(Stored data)
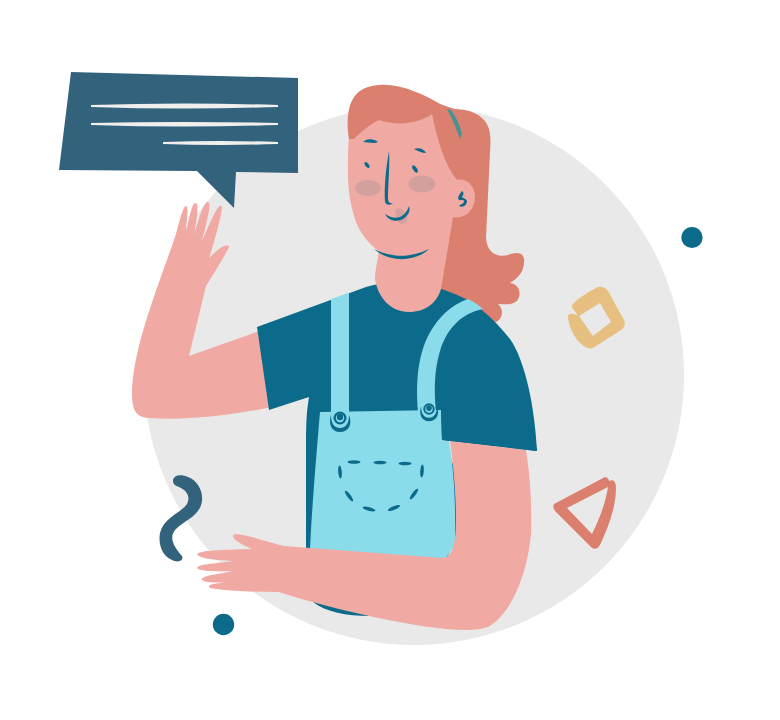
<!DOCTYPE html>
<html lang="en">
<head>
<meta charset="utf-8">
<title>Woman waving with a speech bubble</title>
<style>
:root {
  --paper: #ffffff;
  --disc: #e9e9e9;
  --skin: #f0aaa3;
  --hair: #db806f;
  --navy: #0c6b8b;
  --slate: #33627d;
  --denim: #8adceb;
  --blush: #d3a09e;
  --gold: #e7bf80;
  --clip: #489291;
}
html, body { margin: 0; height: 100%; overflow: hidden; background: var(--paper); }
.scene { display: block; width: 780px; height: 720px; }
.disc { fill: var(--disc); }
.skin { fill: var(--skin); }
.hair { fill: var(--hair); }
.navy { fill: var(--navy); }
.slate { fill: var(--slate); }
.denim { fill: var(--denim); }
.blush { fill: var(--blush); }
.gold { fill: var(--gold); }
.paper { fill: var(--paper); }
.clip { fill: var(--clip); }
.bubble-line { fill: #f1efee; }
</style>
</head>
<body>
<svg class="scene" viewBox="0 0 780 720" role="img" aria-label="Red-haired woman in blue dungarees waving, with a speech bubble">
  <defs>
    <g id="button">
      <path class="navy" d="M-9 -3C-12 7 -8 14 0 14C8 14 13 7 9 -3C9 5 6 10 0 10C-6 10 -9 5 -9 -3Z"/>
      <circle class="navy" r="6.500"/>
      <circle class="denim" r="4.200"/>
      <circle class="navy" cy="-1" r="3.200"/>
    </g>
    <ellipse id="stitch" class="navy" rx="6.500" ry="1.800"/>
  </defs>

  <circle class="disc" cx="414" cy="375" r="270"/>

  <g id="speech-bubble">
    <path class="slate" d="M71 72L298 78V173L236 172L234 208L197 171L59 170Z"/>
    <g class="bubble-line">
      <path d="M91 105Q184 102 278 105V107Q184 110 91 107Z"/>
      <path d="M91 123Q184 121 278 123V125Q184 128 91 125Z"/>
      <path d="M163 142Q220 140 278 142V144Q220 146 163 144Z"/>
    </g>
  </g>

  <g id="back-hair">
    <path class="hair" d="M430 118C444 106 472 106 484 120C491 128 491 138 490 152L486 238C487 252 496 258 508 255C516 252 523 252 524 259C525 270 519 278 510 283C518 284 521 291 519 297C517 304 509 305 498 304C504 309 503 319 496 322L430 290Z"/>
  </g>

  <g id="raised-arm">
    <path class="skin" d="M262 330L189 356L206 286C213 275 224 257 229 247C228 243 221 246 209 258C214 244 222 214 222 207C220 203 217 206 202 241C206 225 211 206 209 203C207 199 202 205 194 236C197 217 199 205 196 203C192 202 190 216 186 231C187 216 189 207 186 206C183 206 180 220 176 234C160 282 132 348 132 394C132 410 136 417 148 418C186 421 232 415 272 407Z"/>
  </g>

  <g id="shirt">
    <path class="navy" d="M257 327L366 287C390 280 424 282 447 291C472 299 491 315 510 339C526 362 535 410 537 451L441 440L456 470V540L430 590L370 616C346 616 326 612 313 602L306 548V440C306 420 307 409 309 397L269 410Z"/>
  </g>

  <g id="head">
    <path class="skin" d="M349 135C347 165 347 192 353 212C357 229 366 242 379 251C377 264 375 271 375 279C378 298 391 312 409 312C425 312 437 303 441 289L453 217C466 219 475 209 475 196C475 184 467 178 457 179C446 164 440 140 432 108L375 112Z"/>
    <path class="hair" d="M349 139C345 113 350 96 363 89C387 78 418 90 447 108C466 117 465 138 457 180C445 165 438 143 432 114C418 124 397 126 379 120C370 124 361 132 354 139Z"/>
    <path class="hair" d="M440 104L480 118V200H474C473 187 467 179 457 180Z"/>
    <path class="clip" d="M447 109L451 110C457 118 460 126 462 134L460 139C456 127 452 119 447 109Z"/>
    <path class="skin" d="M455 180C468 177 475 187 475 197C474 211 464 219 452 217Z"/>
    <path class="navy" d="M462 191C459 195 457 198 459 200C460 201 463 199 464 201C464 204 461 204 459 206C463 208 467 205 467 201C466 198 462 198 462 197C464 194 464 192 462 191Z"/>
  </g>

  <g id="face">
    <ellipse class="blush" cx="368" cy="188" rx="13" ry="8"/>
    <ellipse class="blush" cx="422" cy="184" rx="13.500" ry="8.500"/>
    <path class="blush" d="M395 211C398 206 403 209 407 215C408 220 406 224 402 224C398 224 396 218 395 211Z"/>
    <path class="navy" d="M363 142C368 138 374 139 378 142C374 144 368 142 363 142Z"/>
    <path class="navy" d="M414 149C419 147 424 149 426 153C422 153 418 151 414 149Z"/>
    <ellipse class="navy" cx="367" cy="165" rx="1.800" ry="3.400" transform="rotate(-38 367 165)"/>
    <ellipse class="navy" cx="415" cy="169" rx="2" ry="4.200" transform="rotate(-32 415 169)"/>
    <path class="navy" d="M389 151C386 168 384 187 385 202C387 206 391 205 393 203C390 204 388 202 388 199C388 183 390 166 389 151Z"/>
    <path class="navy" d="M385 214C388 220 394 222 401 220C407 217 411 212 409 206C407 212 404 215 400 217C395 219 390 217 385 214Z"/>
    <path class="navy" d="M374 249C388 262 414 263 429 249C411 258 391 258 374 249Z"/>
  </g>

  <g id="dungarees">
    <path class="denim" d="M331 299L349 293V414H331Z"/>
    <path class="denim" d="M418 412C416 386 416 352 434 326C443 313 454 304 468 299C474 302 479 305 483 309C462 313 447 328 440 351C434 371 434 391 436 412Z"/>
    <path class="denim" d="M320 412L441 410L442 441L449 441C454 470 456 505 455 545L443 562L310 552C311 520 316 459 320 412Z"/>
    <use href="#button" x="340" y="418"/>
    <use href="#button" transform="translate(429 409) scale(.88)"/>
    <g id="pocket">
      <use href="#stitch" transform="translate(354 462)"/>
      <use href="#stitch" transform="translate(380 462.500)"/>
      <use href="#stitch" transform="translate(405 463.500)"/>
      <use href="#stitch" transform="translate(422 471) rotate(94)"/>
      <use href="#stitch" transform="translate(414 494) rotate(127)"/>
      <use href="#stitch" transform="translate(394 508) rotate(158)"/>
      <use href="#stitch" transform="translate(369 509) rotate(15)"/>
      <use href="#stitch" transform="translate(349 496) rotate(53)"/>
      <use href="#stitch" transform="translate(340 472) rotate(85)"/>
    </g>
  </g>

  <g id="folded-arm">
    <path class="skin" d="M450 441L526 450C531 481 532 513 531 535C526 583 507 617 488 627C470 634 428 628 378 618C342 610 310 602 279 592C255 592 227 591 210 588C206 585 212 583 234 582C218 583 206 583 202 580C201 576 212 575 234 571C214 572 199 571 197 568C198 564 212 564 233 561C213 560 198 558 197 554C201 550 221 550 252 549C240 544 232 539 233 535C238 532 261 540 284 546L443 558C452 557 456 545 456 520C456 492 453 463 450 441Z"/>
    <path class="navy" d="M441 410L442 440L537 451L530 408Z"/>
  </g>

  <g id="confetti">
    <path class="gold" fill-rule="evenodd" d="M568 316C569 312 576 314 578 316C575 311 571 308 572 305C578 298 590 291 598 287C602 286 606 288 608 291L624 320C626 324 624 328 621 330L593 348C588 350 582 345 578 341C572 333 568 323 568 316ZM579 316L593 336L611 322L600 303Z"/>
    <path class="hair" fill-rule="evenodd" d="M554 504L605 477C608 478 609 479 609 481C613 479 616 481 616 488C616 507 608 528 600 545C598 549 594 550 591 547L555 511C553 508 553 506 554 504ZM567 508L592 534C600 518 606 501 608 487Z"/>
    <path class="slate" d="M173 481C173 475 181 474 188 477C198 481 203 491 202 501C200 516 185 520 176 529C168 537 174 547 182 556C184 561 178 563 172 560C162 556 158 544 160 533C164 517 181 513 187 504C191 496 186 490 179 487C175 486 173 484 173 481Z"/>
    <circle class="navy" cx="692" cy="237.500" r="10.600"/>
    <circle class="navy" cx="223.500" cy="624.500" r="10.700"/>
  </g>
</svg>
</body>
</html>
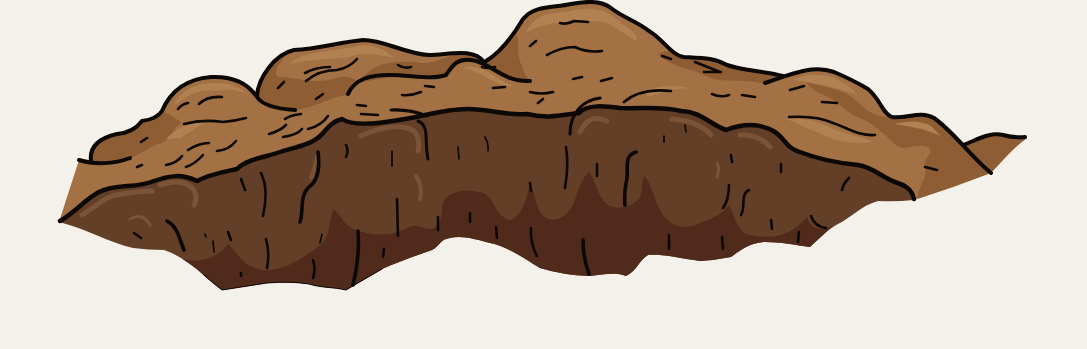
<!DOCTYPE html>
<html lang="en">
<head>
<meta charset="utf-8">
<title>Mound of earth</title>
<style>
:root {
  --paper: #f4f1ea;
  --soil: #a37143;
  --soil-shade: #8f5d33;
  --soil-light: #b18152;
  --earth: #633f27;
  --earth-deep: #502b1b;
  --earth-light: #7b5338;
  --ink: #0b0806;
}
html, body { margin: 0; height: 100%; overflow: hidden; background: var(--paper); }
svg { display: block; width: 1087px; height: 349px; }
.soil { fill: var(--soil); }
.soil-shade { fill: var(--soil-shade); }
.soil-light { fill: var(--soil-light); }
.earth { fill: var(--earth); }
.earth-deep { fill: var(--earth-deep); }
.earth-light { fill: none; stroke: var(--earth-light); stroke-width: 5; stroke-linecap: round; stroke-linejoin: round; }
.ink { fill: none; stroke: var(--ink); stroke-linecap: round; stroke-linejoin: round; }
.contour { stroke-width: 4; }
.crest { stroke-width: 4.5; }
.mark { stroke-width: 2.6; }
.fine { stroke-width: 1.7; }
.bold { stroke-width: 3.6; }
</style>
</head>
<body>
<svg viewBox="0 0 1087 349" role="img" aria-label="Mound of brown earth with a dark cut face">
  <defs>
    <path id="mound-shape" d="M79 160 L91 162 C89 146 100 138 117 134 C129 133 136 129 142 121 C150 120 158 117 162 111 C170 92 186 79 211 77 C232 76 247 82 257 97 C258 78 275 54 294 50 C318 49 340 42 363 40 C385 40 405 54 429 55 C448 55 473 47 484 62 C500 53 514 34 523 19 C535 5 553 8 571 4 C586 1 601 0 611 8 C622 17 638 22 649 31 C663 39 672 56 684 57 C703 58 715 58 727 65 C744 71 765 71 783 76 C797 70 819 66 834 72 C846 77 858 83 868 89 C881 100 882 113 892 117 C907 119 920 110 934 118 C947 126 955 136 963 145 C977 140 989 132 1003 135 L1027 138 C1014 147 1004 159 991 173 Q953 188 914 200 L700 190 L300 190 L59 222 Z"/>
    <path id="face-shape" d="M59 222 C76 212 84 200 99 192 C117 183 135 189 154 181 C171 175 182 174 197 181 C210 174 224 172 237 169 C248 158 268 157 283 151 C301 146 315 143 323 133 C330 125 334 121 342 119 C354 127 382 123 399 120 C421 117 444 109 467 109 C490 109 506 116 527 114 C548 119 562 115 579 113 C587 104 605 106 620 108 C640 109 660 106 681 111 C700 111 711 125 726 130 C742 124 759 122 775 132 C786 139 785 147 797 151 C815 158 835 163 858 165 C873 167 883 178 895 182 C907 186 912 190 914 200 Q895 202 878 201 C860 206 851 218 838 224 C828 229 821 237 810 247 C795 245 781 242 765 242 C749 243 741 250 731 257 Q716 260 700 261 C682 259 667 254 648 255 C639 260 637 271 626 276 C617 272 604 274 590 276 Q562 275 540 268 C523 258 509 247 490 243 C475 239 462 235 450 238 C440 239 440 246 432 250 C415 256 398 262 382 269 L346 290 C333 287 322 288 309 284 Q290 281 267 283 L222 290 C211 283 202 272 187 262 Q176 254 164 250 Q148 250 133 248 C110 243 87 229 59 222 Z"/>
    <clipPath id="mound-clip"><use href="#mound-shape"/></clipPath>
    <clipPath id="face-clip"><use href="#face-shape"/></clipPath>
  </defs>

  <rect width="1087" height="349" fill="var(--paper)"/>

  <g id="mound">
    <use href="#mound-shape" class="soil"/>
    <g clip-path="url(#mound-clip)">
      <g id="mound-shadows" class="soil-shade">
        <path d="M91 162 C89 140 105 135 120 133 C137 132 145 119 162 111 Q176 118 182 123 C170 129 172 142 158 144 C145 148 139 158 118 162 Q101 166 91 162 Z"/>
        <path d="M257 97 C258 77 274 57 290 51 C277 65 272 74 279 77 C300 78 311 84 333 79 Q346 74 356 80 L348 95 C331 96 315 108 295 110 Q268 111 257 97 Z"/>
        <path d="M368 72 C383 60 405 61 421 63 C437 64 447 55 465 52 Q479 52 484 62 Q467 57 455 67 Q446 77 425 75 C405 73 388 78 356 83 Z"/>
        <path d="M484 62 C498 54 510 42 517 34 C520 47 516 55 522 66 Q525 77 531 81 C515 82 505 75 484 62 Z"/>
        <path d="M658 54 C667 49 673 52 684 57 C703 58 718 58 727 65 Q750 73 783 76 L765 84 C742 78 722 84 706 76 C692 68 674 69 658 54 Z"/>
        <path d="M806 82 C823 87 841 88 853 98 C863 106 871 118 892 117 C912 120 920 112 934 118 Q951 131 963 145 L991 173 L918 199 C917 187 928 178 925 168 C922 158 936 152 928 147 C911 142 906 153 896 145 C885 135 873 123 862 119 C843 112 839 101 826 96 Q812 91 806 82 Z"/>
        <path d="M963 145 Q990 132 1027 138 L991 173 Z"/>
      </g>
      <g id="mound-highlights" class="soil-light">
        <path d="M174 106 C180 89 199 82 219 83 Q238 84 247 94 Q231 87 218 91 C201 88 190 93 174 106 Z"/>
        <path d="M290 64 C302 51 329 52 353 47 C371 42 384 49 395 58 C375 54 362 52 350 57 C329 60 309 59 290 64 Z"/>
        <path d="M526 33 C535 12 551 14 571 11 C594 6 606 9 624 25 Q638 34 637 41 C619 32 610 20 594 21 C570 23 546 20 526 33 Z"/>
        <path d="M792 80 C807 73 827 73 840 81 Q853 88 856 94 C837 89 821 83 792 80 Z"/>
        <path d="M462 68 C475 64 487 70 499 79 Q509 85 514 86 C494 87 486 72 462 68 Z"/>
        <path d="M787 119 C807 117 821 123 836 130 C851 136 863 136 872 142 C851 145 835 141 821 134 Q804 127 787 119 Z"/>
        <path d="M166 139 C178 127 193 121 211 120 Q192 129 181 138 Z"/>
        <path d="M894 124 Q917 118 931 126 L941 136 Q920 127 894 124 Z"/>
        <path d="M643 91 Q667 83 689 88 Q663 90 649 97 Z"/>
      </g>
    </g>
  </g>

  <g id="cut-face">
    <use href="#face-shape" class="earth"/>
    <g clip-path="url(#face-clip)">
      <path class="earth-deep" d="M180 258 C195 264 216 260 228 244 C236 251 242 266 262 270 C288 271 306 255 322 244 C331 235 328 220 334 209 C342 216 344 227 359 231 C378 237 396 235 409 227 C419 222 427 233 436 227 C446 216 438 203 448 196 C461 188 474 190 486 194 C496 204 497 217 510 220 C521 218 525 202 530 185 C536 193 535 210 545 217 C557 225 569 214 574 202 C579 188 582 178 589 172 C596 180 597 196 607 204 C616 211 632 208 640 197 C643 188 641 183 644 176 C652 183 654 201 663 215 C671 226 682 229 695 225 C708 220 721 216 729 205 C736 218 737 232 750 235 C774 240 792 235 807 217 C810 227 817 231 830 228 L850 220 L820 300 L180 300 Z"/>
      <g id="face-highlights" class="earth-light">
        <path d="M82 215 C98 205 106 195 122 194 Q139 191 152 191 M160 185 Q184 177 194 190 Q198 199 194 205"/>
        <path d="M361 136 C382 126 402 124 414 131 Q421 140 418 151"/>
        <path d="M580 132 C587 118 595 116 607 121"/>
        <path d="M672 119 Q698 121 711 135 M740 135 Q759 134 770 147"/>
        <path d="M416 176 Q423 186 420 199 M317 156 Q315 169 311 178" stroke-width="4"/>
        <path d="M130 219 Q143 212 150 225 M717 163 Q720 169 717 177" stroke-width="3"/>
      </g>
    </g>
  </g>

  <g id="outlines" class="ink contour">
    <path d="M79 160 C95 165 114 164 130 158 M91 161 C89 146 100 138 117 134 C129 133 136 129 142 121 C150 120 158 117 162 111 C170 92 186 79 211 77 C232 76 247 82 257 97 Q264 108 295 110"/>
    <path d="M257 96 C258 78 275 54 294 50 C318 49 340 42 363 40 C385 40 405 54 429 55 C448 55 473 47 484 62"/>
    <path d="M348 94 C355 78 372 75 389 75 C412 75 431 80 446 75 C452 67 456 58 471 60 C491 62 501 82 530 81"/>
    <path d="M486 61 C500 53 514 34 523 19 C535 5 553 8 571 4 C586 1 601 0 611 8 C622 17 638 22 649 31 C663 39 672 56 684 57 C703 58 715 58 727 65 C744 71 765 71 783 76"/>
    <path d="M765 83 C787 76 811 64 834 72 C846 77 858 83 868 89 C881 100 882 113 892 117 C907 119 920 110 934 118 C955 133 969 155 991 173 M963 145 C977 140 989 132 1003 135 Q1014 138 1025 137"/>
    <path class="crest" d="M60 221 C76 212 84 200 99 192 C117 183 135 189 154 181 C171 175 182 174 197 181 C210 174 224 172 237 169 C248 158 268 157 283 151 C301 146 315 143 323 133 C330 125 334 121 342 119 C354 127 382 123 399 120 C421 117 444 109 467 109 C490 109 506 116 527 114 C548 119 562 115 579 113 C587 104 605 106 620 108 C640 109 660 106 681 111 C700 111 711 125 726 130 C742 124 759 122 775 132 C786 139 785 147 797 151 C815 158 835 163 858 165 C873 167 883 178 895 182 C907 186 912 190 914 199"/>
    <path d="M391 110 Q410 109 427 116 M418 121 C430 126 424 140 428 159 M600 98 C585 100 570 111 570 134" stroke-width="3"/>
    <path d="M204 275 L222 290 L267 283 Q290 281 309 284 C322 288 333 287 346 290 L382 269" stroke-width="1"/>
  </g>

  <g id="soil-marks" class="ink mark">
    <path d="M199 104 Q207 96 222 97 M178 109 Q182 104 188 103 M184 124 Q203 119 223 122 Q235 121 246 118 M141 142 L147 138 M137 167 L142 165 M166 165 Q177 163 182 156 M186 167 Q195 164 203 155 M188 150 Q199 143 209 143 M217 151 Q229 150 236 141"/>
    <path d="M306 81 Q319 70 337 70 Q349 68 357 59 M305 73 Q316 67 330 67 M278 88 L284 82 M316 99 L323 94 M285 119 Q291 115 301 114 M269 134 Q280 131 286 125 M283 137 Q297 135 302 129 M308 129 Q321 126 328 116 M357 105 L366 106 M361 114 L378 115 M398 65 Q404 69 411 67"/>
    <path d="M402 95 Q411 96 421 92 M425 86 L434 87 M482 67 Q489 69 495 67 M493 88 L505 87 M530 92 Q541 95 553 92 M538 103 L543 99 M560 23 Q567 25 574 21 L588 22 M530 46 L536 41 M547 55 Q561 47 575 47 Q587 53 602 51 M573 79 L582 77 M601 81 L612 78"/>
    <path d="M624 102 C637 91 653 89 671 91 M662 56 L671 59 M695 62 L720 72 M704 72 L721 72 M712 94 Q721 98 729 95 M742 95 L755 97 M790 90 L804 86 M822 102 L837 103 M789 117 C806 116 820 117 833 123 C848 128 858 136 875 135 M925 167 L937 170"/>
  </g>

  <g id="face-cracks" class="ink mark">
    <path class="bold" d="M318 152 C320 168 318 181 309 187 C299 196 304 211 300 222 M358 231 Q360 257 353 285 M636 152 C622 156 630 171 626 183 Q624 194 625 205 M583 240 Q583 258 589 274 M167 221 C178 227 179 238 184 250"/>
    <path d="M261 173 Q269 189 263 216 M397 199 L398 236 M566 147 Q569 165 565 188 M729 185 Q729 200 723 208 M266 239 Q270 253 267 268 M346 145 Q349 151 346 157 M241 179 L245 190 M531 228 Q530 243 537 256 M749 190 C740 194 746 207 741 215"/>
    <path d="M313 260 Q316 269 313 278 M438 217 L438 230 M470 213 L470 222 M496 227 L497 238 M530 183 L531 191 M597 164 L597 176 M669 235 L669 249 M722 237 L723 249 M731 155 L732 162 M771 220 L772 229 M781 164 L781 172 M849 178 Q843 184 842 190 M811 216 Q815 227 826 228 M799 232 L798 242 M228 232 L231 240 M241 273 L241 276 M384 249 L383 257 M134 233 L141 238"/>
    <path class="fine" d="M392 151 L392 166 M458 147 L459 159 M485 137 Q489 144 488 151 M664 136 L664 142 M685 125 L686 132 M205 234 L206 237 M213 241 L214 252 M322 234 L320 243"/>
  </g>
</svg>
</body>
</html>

• _Try it_
Pull out every line of the records that includes the string "translate".

• _Result of the task_
    <use href="#button" transform="translate(429 409) scale(.88)"/>
      <use href="#stitch" transform="translate(354 462)"/>
      <use href="#stitch" transform="translate(380 462.500)"/>
      <use href="#stitch" transform="translate(405 463.500)"/>
      <use href="#stitch" transform="translate(422 471) rotate(94)"/>
      <use href="#stitch" transform="translate(414 494) rotate(127)"/>
      <use href="#stitch" transform="translate(394 508) rotate(158)"/>
      <use href="#stitch" transform="translate(369 509) rotate(15)"/>
      <use href="#stitch" transform="translate(349 496) rotate(53)"/>
      <use href="#stitch" transform="translate(340 472) rotate(85)"/>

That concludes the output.